## About this task
Take every line of the material below that includes the string "define" and copy it out.

## Source data
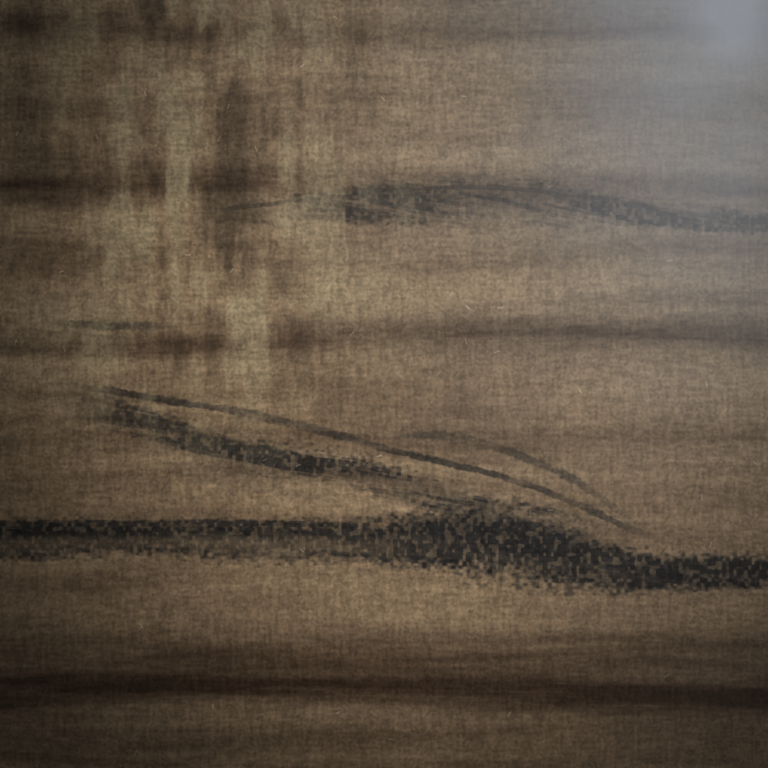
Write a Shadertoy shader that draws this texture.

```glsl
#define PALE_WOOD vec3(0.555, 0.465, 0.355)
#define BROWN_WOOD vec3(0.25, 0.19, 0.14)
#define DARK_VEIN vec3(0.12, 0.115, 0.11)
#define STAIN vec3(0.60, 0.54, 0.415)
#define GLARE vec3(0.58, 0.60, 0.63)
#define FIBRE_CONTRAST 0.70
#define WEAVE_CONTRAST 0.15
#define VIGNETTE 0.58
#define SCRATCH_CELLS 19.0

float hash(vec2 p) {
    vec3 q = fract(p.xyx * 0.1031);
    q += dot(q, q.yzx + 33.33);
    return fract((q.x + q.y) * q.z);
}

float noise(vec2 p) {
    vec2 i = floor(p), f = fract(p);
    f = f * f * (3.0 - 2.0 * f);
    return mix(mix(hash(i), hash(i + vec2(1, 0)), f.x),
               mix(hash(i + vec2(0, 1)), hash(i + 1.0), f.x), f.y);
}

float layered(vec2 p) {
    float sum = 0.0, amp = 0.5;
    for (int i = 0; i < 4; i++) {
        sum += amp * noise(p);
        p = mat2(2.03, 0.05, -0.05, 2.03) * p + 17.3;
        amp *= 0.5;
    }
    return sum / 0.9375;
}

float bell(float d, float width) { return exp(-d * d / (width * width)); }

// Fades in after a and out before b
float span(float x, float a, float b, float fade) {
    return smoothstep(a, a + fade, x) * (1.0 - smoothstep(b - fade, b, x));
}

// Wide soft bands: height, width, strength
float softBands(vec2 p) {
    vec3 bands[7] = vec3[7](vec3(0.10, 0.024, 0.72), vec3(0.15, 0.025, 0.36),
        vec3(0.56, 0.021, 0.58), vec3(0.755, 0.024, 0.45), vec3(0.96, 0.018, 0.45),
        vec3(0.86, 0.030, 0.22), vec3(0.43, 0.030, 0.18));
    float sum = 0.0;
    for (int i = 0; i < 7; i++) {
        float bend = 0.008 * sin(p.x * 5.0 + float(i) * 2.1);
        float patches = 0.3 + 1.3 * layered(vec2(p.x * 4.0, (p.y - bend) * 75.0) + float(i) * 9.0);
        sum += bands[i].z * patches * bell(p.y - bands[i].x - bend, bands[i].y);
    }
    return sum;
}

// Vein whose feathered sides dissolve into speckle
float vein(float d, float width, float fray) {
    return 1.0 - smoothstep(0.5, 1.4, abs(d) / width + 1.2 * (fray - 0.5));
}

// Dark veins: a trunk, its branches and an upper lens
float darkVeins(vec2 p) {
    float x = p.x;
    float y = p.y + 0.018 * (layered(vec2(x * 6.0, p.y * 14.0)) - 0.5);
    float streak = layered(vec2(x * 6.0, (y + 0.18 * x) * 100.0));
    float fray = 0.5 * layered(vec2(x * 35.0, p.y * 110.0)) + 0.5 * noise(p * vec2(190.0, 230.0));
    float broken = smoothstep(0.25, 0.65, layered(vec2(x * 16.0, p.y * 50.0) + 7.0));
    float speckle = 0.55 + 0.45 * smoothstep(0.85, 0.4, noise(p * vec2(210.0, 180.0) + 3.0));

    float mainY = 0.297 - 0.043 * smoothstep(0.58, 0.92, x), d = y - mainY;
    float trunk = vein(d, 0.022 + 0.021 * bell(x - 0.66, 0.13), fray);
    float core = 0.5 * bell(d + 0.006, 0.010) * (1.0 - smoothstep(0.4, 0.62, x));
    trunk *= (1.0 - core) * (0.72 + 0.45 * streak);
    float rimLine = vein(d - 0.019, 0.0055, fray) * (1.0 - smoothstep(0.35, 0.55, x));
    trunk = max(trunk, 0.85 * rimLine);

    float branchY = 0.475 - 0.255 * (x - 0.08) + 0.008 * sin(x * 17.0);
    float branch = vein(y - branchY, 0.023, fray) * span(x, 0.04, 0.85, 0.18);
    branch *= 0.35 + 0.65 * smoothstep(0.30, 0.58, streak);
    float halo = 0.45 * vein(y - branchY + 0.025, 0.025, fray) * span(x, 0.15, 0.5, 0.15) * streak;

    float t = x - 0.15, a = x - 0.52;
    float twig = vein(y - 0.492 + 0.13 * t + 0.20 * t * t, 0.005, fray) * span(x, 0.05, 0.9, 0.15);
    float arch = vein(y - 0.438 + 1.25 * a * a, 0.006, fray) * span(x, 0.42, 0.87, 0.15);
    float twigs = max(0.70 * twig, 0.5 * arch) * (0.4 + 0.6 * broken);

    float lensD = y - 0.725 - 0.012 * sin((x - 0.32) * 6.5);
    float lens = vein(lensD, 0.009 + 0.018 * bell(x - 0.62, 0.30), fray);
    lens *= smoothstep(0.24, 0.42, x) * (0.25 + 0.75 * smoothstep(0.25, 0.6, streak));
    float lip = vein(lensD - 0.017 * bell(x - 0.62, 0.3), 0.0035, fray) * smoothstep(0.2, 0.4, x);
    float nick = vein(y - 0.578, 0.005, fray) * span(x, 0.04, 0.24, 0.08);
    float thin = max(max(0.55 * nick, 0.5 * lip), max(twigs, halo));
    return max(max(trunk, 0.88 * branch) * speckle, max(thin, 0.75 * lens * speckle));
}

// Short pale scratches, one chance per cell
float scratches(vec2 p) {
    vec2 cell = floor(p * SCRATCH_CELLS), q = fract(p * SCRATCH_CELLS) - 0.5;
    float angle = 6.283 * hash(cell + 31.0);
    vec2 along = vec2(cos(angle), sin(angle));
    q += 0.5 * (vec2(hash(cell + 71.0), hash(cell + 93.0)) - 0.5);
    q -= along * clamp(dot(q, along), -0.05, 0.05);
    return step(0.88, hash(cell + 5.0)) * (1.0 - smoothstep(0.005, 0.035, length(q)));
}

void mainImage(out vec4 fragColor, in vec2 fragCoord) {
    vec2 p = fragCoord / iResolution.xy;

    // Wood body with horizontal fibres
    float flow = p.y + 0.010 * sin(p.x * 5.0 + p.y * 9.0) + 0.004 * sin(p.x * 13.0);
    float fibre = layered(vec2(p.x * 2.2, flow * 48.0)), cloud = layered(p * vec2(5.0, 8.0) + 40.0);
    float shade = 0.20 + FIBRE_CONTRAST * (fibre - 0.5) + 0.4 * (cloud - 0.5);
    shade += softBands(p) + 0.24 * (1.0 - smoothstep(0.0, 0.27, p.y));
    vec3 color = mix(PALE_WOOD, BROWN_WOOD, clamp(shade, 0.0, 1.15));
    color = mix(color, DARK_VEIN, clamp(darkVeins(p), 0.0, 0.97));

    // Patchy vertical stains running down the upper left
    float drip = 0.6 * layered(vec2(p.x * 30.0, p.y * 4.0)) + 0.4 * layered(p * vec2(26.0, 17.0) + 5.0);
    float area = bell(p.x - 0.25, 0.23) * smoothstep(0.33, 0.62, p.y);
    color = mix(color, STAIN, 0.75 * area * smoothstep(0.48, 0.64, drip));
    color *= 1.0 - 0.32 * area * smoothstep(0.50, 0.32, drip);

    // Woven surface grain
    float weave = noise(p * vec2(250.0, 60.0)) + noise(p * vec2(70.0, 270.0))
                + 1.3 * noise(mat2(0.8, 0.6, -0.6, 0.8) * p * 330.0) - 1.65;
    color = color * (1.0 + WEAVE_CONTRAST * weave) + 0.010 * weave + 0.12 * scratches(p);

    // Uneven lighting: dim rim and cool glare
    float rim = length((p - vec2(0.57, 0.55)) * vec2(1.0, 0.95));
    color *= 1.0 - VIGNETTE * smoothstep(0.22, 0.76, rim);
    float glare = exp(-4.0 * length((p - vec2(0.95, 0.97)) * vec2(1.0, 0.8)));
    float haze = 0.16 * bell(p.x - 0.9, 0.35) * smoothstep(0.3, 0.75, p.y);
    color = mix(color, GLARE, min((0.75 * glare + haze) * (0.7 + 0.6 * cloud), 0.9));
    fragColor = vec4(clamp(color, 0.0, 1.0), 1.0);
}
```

## Solution below
#define PALE_WOOD vec3(0.555, 0.465, 0.355)
#define BROWN_WOOD vec3(0.25, 0.19, 0.14)
#define DARK_VEIN vec3(0.12, 0.115, 0.11)
#define STAIN vec3(0.60, 0.54, 0.415)
#define GLARE vec3(0.58, 0.60, 0.63)
#define FIBRE_CONTRAST 0.70
#define WEAVE_CONTRAST 0.15
#define VIGNETTE 0.58
#define SCRATCH_CELLS 19.0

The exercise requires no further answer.